__Task requirements__
Go through the data and copy every line in which "opacity" appears.

__Data__
= = = = =
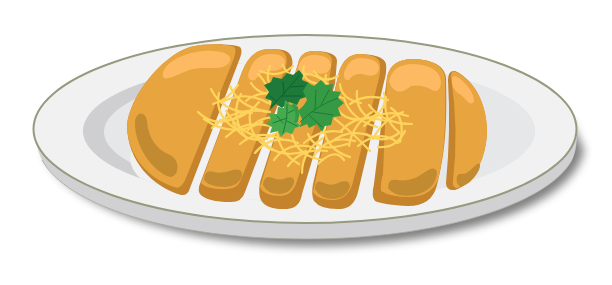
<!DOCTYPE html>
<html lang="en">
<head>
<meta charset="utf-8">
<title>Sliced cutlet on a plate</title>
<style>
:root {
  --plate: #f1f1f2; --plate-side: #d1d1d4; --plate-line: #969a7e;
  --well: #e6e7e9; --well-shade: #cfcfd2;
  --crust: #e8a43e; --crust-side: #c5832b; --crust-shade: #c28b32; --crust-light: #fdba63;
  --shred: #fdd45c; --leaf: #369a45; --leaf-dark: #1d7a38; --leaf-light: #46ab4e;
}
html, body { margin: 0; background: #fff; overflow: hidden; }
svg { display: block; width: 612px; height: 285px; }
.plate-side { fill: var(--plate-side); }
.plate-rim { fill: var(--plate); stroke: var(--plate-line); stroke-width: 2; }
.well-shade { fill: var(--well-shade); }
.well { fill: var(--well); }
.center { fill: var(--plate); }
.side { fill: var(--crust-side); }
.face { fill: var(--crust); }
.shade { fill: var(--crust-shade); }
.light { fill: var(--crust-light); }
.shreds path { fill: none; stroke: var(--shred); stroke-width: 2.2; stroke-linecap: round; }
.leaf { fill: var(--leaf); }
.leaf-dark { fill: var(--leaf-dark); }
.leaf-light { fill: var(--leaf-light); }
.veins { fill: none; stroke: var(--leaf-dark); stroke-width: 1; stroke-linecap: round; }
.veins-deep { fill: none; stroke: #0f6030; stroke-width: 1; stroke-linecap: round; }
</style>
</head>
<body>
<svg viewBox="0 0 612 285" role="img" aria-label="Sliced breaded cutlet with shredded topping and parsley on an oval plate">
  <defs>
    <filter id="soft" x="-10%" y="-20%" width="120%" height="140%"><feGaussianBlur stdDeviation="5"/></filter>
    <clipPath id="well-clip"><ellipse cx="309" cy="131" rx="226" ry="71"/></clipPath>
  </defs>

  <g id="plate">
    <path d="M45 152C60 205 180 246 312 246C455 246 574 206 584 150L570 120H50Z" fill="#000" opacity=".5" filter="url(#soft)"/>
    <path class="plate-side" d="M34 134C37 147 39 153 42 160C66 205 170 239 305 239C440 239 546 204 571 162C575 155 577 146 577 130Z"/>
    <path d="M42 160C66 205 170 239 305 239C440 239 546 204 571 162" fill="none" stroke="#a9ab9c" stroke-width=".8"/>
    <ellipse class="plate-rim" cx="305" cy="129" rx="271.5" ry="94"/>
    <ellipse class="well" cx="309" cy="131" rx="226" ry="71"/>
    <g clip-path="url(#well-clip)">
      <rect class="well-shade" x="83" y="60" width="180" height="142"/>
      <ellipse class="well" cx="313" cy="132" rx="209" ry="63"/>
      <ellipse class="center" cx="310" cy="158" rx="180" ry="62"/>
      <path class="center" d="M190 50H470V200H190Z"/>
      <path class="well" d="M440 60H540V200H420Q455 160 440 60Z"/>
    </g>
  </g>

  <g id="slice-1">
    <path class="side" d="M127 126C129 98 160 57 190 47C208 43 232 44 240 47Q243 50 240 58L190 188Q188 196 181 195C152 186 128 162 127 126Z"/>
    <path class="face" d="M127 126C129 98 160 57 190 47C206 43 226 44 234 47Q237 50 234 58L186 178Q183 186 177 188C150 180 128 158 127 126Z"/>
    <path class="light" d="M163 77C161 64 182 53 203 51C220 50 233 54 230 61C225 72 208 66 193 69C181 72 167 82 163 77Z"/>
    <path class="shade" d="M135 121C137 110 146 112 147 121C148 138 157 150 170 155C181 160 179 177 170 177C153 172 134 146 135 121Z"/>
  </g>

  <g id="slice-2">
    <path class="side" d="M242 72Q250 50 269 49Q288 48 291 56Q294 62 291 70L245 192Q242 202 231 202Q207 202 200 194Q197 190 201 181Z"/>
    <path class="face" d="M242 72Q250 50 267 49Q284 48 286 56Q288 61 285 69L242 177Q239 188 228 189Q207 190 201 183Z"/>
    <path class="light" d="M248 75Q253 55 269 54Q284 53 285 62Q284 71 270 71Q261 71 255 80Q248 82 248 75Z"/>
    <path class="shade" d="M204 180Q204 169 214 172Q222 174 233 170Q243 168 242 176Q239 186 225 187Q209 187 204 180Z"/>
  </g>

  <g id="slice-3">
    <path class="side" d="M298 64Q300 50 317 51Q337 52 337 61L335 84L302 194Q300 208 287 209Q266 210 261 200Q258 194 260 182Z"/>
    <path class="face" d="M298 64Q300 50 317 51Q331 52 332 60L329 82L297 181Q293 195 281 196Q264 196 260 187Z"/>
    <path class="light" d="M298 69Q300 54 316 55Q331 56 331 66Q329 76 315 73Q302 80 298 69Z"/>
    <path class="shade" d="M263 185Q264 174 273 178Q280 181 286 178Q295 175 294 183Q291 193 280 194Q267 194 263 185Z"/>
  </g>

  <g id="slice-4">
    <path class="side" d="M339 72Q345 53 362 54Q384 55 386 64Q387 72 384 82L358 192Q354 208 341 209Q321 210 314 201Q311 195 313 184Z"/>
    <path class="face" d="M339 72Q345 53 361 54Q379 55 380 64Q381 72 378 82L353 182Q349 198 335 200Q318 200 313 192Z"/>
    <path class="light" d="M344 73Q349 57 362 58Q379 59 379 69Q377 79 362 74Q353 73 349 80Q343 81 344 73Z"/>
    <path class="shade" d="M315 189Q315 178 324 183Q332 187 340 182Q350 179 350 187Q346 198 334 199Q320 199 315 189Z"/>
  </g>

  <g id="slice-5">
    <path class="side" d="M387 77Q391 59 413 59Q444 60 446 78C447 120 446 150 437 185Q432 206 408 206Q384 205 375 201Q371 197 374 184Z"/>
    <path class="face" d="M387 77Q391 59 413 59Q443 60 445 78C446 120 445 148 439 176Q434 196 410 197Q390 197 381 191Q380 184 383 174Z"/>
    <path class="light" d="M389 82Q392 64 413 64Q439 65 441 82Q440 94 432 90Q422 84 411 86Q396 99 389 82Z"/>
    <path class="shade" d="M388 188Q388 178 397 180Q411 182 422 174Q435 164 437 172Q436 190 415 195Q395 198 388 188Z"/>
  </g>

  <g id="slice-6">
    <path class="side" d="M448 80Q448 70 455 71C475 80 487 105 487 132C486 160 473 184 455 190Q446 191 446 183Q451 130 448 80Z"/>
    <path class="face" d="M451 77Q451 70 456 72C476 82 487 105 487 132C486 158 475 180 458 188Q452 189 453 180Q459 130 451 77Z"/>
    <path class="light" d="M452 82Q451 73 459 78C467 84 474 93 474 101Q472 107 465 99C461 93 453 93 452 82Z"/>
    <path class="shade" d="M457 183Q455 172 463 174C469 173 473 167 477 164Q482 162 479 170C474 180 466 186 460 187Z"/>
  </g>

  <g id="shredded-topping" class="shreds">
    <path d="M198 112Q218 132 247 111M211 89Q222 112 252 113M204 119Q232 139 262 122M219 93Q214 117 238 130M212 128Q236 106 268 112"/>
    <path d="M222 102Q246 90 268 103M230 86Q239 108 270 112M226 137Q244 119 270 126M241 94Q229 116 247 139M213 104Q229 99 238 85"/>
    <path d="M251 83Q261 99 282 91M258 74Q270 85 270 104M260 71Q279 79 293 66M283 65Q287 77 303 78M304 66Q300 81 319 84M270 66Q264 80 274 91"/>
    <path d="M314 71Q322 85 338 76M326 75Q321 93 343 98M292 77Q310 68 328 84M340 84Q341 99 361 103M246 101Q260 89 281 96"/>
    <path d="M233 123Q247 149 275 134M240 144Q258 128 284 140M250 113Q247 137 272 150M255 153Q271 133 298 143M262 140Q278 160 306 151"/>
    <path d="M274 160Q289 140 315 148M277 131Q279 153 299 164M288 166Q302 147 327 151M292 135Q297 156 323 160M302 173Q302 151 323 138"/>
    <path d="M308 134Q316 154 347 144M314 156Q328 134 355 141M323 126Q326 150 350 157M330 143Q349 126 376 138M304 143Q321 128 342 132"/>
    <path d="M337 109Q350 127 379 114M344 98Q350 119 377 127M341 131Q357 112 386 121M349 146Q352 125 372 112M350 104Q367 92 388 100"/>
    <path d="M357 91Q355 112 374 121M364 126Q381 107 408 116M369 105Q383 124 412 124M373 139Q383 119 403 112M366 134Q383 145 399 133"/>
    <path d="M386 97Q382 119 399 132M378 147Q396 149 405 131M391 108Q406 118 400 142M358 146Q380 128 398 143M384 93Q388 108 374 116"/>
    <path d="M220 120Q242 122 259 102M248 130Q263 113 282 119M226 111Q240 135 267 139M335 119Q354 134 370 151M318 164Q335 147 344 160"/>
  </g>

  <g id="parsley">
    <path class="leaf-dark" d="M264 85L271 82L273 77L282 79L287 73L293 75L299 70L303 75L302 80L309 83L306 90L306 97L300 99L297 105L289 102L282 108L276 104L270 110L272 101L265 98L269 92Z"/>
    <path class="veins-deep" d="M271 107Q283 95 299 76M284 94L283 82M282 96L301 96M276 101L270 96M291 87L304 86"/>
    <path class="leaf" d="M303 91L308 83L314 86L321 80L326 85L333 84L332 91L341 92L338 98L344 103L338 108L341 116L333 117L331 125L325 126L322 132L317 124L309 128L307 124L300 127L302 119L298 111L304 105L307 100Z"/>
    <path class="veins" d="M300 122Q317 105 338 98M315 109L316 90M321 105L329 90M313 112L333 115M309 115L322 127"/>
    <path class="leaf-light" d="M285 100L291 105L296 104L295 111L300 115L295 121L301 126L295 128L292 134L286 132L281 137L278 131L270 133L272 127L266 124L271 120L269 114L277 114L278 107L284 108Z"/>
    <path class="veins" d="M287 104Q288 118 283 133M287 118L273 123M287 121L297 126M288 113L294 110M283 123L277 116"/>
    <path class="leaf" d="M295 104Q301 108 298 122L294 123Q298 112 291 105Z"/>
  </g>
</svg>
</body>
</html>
= = = = =
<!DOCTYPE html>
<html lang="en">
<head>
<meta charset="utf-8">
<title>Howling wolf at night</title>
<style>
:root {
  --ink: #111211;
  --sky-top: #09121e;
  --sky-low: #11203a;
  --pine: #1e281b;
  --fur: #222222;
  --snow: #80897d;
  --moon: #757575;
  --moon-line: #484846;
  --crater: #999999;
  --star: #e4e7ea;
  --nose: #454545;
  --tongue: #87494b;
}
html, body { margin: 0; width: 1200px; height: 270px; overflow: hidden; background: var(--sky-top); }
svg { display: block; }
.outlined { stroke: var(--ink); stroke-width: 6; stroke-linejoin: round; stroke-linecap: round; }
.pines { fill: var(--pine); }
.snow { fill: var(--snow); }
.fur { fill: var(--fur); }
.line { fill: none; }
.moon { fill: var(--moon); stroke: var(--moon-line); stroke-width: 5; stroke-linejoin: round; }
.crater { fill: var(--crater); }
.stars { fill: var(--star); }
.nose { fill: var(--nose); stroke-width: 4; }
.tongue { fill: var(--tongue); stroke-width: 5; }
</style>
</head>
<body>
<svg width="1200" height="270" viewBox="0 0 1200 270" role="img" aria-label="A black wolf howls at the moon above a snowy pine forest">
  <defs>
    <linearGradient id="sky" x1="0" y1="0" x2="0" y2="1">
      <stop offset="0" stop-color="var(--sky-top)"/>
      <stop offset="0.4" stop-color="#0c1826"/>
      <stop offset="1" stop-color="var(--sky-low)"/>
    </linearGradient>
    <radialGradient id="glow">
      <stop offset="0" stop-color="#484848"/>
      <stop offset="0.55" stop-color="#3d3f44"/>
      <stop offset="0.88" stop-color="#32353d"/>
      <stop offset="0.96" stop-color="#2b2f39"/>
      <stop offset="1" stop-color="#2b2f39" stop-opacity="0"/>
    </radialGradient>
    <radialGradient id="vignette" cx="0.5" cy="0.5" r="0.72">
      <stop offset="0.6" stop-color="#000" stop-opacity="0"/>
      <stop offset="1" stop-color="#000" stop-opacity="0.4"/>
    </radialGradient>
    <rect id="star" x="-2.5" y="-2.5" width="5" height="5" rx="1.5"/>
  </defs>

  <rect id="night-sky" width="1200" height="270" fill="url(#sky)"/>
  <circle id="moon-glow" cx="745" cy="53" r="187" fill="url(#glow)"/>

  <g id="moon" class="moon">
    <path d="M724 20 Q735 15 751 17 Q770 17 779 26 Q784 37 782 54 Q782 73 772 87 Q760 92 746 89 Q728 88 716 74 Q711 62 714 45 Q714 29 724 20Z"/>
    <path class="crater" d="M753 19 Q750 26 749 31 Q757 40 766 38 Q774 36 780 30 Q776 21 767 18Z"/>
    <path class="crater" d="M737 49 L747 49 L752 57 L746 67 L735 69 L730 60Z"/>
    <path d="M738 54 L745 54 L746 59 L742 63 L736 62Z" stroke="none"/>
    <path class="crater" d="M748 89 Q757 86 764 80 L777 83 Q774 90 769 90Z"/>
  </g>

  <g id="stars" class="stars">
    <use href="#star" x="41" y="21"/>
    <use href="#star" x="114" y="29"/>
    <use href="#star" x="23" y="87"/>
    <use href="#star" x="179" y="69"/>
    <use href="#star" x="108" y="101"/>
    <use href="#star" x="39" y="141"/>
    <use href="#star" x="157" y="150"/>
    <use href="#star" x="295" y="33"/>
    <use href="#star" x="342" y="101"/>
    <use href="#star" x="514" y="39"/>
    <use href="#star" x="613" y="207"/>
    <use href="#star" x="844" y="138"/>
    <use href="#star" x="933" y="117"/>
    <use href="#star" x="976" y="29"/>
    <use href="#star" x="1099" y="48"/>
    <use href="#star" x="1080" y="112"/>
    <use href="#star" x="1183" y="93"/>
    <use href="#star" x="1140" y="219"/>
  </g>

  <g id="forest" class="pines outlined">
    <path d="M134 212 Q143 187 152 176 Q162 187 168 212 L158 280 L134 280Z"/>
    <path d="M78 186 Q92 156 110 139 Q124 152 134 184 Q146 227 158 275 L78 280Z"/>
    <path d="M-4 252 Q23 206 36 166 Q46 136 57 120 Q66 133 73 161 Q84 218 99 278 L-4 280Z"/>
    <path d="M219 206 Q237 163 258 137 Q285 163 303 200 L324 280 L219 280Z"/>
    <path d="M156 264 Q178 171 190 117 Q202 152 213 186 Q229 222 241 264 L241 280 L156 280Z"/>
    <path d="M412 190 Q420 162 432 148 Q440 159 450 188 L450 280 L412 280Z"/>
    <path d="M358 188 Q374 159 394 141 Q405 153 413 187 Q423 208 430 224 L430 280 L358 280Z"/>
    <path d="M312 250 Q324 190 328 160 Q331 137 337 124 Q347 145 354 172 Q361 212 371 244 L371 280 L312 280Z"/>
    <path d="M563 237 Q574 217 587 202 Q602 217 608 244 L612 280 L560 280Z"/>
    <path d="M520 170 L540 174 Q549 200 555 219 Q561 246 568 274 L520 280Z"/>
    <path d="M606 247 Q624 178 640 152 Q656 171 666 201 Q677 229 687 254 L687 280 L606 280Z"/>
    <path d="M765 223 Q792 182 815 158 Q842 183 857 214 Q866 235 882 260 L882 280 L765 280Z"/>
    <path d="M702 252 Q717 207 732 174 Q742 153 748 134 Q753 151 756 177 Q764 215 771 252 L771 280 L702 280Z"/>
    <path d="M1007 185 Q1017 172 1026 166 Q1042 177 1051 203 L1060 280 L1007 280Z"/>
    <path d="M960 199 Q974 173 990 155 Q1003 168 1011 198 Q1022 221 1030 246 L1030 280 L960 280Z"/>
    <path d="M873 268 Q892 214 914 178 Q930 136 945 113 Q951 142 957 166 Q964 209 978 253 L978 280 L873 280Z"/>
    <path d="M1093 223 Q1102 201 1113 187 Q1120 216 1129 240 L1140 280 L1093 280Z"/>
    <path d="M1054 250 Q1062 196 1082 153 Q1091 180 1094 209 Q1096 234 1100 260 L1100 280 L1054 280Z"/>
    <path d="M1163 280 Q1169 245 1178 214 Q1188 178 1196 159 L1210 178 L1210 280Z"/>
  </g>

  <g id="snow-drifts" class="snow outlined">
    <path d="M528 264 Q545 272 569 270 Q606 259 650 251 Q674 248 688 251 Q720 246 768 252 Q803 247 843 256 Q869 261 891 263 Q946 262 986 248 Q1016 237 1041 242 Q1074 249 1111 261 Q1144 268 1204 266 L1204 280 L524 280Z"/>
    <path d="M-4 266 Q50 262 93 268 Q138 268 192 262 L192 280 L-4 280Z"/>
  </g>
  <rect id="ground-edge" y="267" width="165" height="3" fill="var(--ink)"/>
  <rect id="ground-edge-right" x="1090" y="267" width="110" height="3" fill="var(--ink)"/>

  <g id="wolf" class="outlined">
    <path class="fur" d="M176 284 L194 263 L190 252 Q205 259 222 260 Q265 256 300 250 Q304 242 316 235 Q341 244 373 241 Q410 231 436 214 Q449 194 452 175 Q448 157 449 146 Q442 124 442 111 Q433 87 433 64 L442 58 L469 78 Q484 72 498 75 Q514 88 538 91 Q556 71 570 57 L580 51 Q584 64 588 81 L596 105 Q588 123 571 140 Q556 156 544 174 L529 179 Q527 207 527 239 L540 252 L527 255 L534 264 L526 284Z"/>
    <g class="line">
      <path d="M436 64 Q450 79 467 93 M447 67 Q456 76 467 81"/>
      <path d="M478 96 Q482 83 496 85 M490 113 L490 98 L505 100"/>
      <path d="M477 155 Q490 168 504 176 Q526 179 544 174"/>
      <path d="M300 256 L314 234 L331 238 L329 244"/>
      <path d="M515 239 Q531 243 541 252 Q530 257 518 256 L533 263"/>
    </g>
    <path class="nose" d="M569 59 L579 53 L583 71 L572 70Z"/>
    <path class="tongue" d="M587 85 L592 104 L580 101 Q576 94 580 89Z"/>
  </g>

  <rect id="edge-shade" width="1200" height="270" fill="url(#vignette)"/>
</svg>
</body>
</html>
= = = = =
__Completed exercise__
    <path d="M45 152C60 205 180 246 312 246C455 246 574 206 584 150L570 120H50Z" fill="#000" opacity=".5" filter="url(#soft)"/>
      <stop offset="1" stop-color="#2b2f39" stop-opacity="0"/>
      <stop offset="0.6" stop-color="#000" stop-opacity="0"/>
      <stop offset="1" stop-color="#000" stop-opacity="0.4"/>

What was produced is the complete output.